Composting for Beginners

Regardless if you live in the city or country...check out our easy steps to making your very own compost with tons of benefits for your garden or flower beds!

The average Australian produces 1.5 tonnes of waste in a year. Much of this household waste is avoidable – like plastic packaging and food waste. But according to the ABC, Australians still let $8 billion worth of edible food hit the bin each year! Quite a statistic eh?

At Greenwood Farm, we love composting. We are passionate about recycling and reusing wherever possible, and composing is a huge part of that. 100 of our edible scraps, food peelings and skins, eggs shells and waste goes into our compost bins to be reused on our gardens.

Today, were taking a look at how you can get your own composting system up and running, whether you live in an apartment, or a huge house.

There are several ways to compost.

Firstly you're going to need a container. Just choose one that's going to fit the amount of waste you have. It needs to be kept outside and have contact with the ground. You could build one out of waste wood, an old palette, or a simple plastic bucket with a lid (any size) that's had the bottom cut out of it.
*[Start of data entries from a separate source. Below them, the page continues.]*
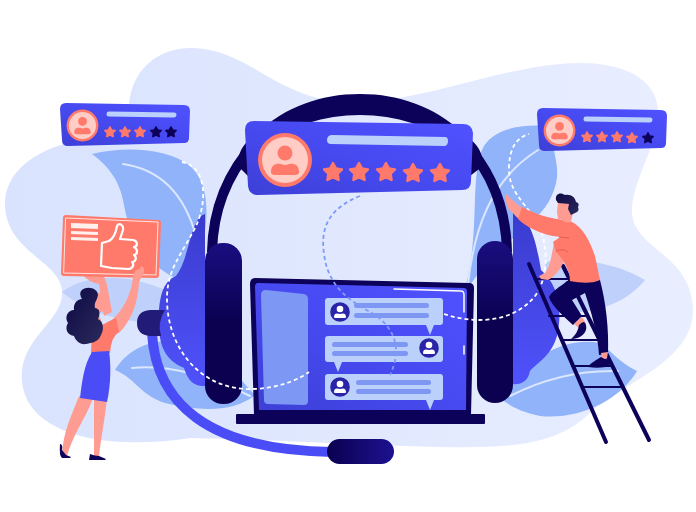
<!DOCTYPE html>
<html lang="en">
<head>
<meta charset="utf-8">
<title>Customer feedback illustration</title>
<style>
:root{--navy:#0d0259;--blue:#4a4df5;--coral:#ff7a6b;--skin:#ff9c91;--blush:#ffcdc6;--leaf:#91b3fa;--leaf-pale:#bfd1fb;--line:#bcd0fc;--vein:#dbe6ff}
html,body{margin:0;background:#fff;overflow:hidden}
svg{display:block;width:696px;height:512px}
.navy{fill:var(--navy)}.blue{fill:var(--blue)}.coral{fill:var(--coral)}.skin{fill:var(--skin)}.blush{fill:var(--blush)}
.leaf{fill:var(--leaf)}.leaf-pale{fill:var(--leaf-pale)}.line{fill:var(--line)}
.vein{fill:none;stroke:var(--vein);stroke-width:2;stroke-linecap:round}
.trail{fill:none;stroke:#fff;stroke-width:1.8;stroke-dasharray:4 3}
.trail-blue{stroke:#7d9af6}
.ladder{fill:none;stroke:var(--navy);stroke-linecap:round}
.outline{fill:none;stroke:#fff;stroke-linecap:round;stroke-linejoin:round}
</style>
</head>
<body>
<svg viewBox="0 0 696 512" role="img" aria-label="Headset, laptop with chat messages, and two people giving star ratings and a thumbs up">
<defs>
<linearGradient id="sky"><stop offset="0" stop-color="#d9e3fe"/><stop offset="1" stop-color="#e9eeff"/></linearGradient>
<linearGradient id="card" x1="0" y1="1" x2="1" y2="0"><stop offset="0" stop-color="#3d3fd6"/><stop offset=".5" stop-color="#474af0"/><stop offset="1" stop-color="#4f52ff"/></linearGradient>
<linearGradient id="cup" x1="0" y1="0" x2="0" y2="1"><stop offset="0" stop-color="#3a3bcd"/><stop offset="1" stop-color="#4f52fb"/></linearGradient>
<linearGradient id="pad" x1="0" y1="0" x2="0" y2="1"><stop offset="0" stop-color="#1a0d80"/><stop offset=".5" stop-color="#0b0150"/><stop offset="1" stop-color="#0b0150"/></linearGradient>
<linearGradient id="capsule"><stop offset="0" stop-color="#0b0150"/><stop offset="1" stop-color="#1d1190"/></linearGradient>
<linearGradient id="hair" x1="0" y1="0" x2="1" y2="1"><stop offset="0" stop-color="#0e0845"/><stop offset="1" stop-color="#2a2b5c"/></linearGradient>
<symbol id="star" viewBox="-12 -12 24 24"><path d="M0-9 2.9-3.6 9-2.6 4.7 1.7 5.6 8 0 5.2-5.6 8-4.7 1.7-9-2.6-2.9-3.6Z" fill="currentColor" stroke="currentColor" stroke-width="2.4" stroke-linejoin="round"/></symbol>
<symbol id="avatar" viewBox="-28 -28 56 56"><circle r="27" class="coral"/><circle r="23" class="blush"/><circle cy="-7" r="7.5" class="coral"/><path class="coral" d="M-14 12C-14 4-8 3-4 4Q0 6 4 4C8 3 14 4 14 12Q14 15 10 15H-10Q-14 15-14 12Z"/></symbol>
<symbol id="chat-user" viewBox="-10 -10 20 20"><circle r="9.8" fill="#2a25a8"/><circle cy="-3" r="3.3" fill="#fff"/><path d="M-6 5C-6 1-3 1 0 2 3 1 6 1 6 5Q6 6 5 6H-5Q-6 6-6 5Z" fill="#fff"/></symbol>
</defs>

<path id="backdrop" fill="url(#sky)" d="M129 105C132 68 160 47 193 48C250 50 275 98 345 102C420 104 480 72 560 64C620 58 660 78 658 115C656 150 630 185 632 214C636 250 690 254 693 308C695 362 620 384 590 413C555 447 505 448 440 447C350 445 290 440 190 438C100 452 26 432 22 381C18 338 64 322 62 291C60 260 4 252 5 202C6 165 50 142 92 139C122 136 126 128 129 105Z"/>

<g id="leaves">
<path class="leaf-pale" d="M62 292C90 272 130 275 165 290L170 322C130 325 90 315 62 292ZM545 262C585 256 622 266 645 280C625 305 590 316 550 312Z"/>
<path class="leaf" d="M92 154C125 146 168 148 190 166C208 182 208 210 205 232L180 280C150 268 130 240 124 205C120 180 108 166 92 154Z"/>
<path class="vein" d="M123 164C165 170 186 200 196 236"/>
<path class="leaf" d="M466 285C480 230 470 180 482 150C490 130 520 122 556 127C546 150 566 164 552 195C540 225 505 235 470 285Z"/>
<path class="vein" d="M468 284C474 230 490 180 538 150"/>
<path class="leaf" d="M115 370C130 345 160 335 190 345C225 355 240 380 255 395C235 412 200 412 165 403C140 395 135 378 115 370Z"/>
<path class="vein" d="M132 368C170 364 215 378 250 396"/>
<path class="leaf" d="M500 398C520 365 560 335 600 343C610 350 620 363 637 371C620 400 580 420 540 416C520 412 510 406 500 398Z"/>
<path class="vein" d="M510 396C545 378 580 370 618 371"/>
</g>

<g id="headset">
<path fill="url(#cup)" d="M205 214C190 218 190 258 176 276C160 282 158 306 159 328C160 352 170 362 184 368C188 382 196 387 205 386Z"/>
<path fill="url(#cup)" d="M513 212C530 216 536 240 541 270C558 284 563 310 557 336C551 356 538 362 530 371C528 382 520 385 513 384Z"/>
<path d="M212 252C213 208 228 172 256 142M507 252C506 208 492 172 464 142" fill="none" stroke="var(--navy)" stroke-width="10"/>
<path class="navy" d="M238 166C238 148 246 142 258 132C286 107 320 94 360 94S434 107 462 132C474 142 483 148 483 166L470 176L456 146C430 126 396 115 360 115S290 126 264 146L248 176Z"/>
<rect x="205" y="243" width="37" height="161" rx="18" fill="url(#pad)"/>
<rect x="477" y="241" width="36" height="162" rx="18" fill="url(#pad)"/>
<path d="M152 333C156 402 206 450 332 452" fill="none" stroke="var(--blue)" stroke-width="10"/>
<path fill="#231b78" d="M165 310H150Q137 311 137 323T150 336H161Q157 322 165 310Z"/>
<rect x="327" y="439" width="67" height="25" rx="12.5" fill="url(#capsule)"/>
</g>

<g id="laptop">
<path class="navy" d="M255 278 469 283Q474 283 474 288L471 415H254L250 284Q250 278 255 278Z"/>
<path fill="url(#card)" d="M258 283 464 288Q467 288 467 292L466 410H259L255 287Q255 283 258 283Z"/>
<path fill="#7c98f4" d="M266 290 304 294Q308 295 308 299V401Q308 405 304 405L268 404Q264 404 264 400L261 295Q261 290 266 290Z"/>
<rect class="navy" x="236" y="414" width="249" height="10" rx="1"/>
<path class="outline" stroke-width="1.5" d="M394 289 461 291Q464 291 464 295V312M464 346V354"/>
<g id="messages">
<path class="line" d="M328 298H440Q443 298 443 301V322Q443 325 440 325H434L430 335 426 325H328Q325 325 325 322V301Q325 298 328 298Z"/>
<path class="line" d="M328 336H440Q443 336 443 339V359Q443 362 440 362H342L338 372 334 362H328Q325 362 325 359V339Q325 336 328 336Z"/>
<path class="line" d="M328 374H440Q443 374 443 377V397Q443 400 440 400H434L430 410 426 400H328Q325 400 325 397V377Q325 374 328 374Z"/>
<g fill="#7d97f3"><rect x="354" y="303" width="75" height="5" rx="2.5"/><rect x="354" y="313" width="75" height="5" rx="2.5"/><rect x="332" y="342" width="76" height="5" rx="2.5"/><rect x="332" y="351" width="76" height="5" rx="2.5"/><rect x="356" y="380" width="75" height="5" rx="2.5"/><rect x="356" y="389" width="75" height="5" rx="2.5"/></g>
<use href="#chat-user" x="330" y="302" width="20" height="20"/>
<use href="#chat-user" x="419" y="338" width="20" height="20"/>
<use href="#chat-user" x="330" y="377" width="20" height="20"/>
</g>
</g>

<g id="trails">
<path class="trail" d="M182 162C206 166 208 200 196 226C182 254 168 268 167 296C166 344 196 386 245 389C275 390 298 380 309 372"/>
<path class="trail trail-blue" d="M360 196C330 208 320 226 324 254C328 286 348 300 372 313C396 328 402 350 390 375"/>
<path class="trail" d="M444 314C480 326 516 320 535 296C552 272 546 236 536 220C522 200 508 190 509 166C510 148 516 138 529 134"/>
</g>

<g id="main-rating">
<path fill="url(#card)" d="M254 121 463 124Q472 124 473 133L471 181Q471 190 462 190L258 195Q249 195 248 186L245 130Q245 121 254 121Z"/>
<use href="#avatar" x="257" y="132" width="56" height="56"/>
<path class="line" d="M331 135 445 137Q448 137 448 141T445 146L331 144Q327 144 327 140T331 135Z"/>
<g color="#ff7a6b"><use href="#star" x="321" y="160" width="24" height="24"/><use href="#star" x="347" y="160" width="24" height="24"/><use href="#star" x="374" y="160" width="24" height="24"/><use href="#star" x="401" y="161" width="24" height="24"/><use href="#star" x="428" y="161" width="24" height="24"/></g>
</g>

<g id="left-rating">
<path fill="url(#card)" d="M66 103 184 105Q190 105 190 111L189 138Q189 143 184 143L68 146Q62 146 62 140L60 109Q60 103 66 103Z"/>
<use href="#avatar" x="66" y="109" width="33" height="33"/>
<path d="M109 114 174 115" stroke="var(--line)" stroke-width="5" stroke-linecap="round"/>
<g color="#ff7a6b"><use href="#star" x="103" y="125" width="14" height="14"/><use href="#star" x="118" y="125" width="14" height="14"/><use href="#star" x="133" y="125" width="14" height="14"/></g>
<g color="#0d0259"><use href="#star" x="149" y="125" width="14" height="14"/><use href="#star" x="164" y="125" width="14" height="14"/></g>
</g>

<g id="right-rating">
<path fill="url(#card)" d="M543 108 661 110Q667 110 667 116L666 143Q666 148 661 148L545 151Q539 151 539 145L537 114Q537 108 543 108Z"/>
<use href="#avatar" x="543" y="114" width="33" height="33"/>
<path d="M586 119 650 120" stroke="var(--line)" stroke-width="5" stroke-linecap="round"/>
<g color="#ff7a6b"><use href="#star" x="580" y="130" width="14" height="14"/><use href="#star" x="595" y="130" width="14" height="14"/><use href="#star" x="610" y="130" width="14" height="14"/><use href="#star" x="625" y="131" width="14" height="14"/></g>
<use href="#star" color="#0d0259" x="641" y="131" width="14" height="14"/>
</g>

<g id="woman">
<path class="skin" d="M82 274Q90 270 102 274Q106 278 108 290L112 312 104 316 99 284Q88 282 82 274Z"/>
<path class="coral" d="M66 215 158 220Q161 220 161 223L159 275Q159 278 156 278L64 276Q61 276 61 273L63 218Q63 215 66 215Z"/>
<path class="outline" stroke-width=".8" d="M66 218 158 222 156 275 64 273Z"/>
<path fill="#fff0ee" d="M71 223 98 224V229L71 228ZM71 231 98 232V235L71 234ZM71 237 98 238V241L71 240Z"/>
<path class="outline" stroke-width="2.2" d="M102 243 109 241C114 238 116 232 117 226C119 222 124 225 123 230L120 239 133 240C138 241 138 246 134 247C138 249 138 254 134 255C137 257 136 262 132 262C135 265 132 269 128 269L112 268 101 266Z"/>
<path class="skin" d="M133 277Q134 269 140 269L141 266Q145 267 144 272L139 282C138 302 132 320 119 333L111 321C123 310 131 296 133 277Z"/>
<path class="skin" d="M79 396 93 398C87 416 75 430 67 456L62 455C63 432 71 417 79 396ZM94 398H107C105 420 101 436 99 457H94Z"/>
<path class="coral" d="M92 329C102 326 110 320 116 318L119 332Q111 337 110 353H91Z"/>
<path class="skin" d="M92 297Q98 290 104 295L105 310Q101 313 98 312L102 323 91 325Z"/>
<path fill="url(#hair)" d="M81 291C86 285 98 288 98 295C97 301 94 302 95 308C101 309 100 315 98 319C104 322 104 330 101 335C98 343 90 343 86 344C80 345 76 341 74 336C66 335 65 327 68 323C64 317 68 310 74 310C73 304 77 299 82 299Q79 294 81 291Z"/>
<path class="blue" d="M92 352 109 351C111 364 111 384 107 402L80 398C82 381 84 365 92 352Z"/>
<path class="navy" d="M60 444Q63 444 62 450L66 455 71 457 70 458H62Q59 456 60 444ZM90 454Q95 456 99 456L106 459 105 460H89Z"/>
</g>

<g id="ladder" class="ladder">
<path stroke-width="4" d="M529 264 606 442M563 266 649 440"/>
<path stroke-width="2.2" d="M538 279H569M549 316H585M561 340H598M572 366H611M582 387H622"/>
</g>

<g id="man">
<path class="skin" d="M506 194 511 199 517 204C526 212 540 217 557 221L555 236C540 235 522 224 512 212Q505 208 506 194ZM554 243 566 253C564 266 556 276 548 280L541 279 539 276 545 273C550 267 551 258 554 243Z"/>
<path class="navy" d="M567 281C560 287 552 291 549 297C552 306 563 316 573 325L582 316 572 300 585 293C591 311 598 335 599 355L608 354C609 329 606 303 600 280Z"/>
<path class="skin" d="M574 324 582 317 585 322 579 328ZM601 353 608 352 607 358 602 360Z"/>
<path class="navy" d="M579 325Q585 319 586 325C588 333 580 339 571 339Q578 333 579 325ZM601 357Q607 361 609 358L610 366Q600 369 588 367 589 364 601 357Z"/>
<path class="coral" d="M522 207C535 214 550 219 566 220C580 222 590 240 595 256L600 280C591 284 581 283 570 281C570 269 562 258 556 252L553 242 560 237C543 235 526 227 518 219Z"/>
<path d="M559 237 569 238M556 251Q563 248 568 252" fill="none" stroke="#e65b5a" stroke-width="1"/>
<path class="skin" d="M558 202 569 201 573 212 571 222Q565 224 561 219H558L557 212Z"/>
<path fill="url(#hair)" d="M556 200C555 193 561 192 565 195C571 194 575 197 576 202Q580 203 578 207Q580 211 575 213L571 215 568 209 569 204 558 203Z"/>
</g>
</svg>
</body>
</html>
We use the big tubs from Bunnings with removable lids, that push on tight so the compost stays moist.

Next, we need to fill it!

Many layers are needed to initially start your compost pile. We start out with similar to the pic to the left.... and add a few goodies into the mix.

1: soil or woodchips - this helps with the compost to have contact with the ground and for drainage.

2: leaf cuttings - smaller organic drainage.

3: dry old leaves, usually the ones that you've raked up from the grass on a windy


4: fresh grass cuttings, that's right, tip the mower scraps into the bin - if you don't have lawn Im sure the neighbour will give you some of his!

5: not in the pic... but we add torn strips from our Sunday paper, this adds lightness and air to the mix.

6: time for the kitchen scraps, eggshells, veggie peelings, left over scraps from dinner

7: also not in the pic...... we add a big handful of lime (from Bunnings) and 3 big handfuls of dynamic lifter - helps get all those compost enzymes moving.

8: a literal shit load of manure, every Monday, you'll see me down at Mudgeeraba Showground with my re purposed little shopping trolley and shovel after the weekend pony club picking up the horse poo - cant tell you how satisfying it is to be picking up waste that will go to a good purpose!

9: another layer of dry leaves - or if you're like us, your chicken bedding scraps, lots of manure and pine shavings or hay works a treat!

10: a light water with a hose, having it a bit damp helps start the decomposing process.

Next, youll need to know what to put in.... and what to keep out!

Some things just don't work in compost! Any meats, dairy, and fish just attracts

rats... and no one likes that! Citrus does funny things to compost... it turns it sour, slimy and smelly as does dairy. Big things like avo stones and bigger bits of wood, just don't compost in the time frame you'd like so its best to avoid them.

So there you go! Your composting is sorted!

Obviously in winter things slow down a bit due to the cooler temperatures, but in around 6 to 8 weeks, you should be seeing the first signs of your very own compost! Remember, as you add the scraps for composting, you'll have to grab a shovel, or pitch fork and stir it up..... that's right baby, shake it up, right to the bottom of the pile... who needs a gym workout when you live on a farm!

Any questions and comments are always appreciated and we hope to hear from you soon.

Until next time.... Happy Farming!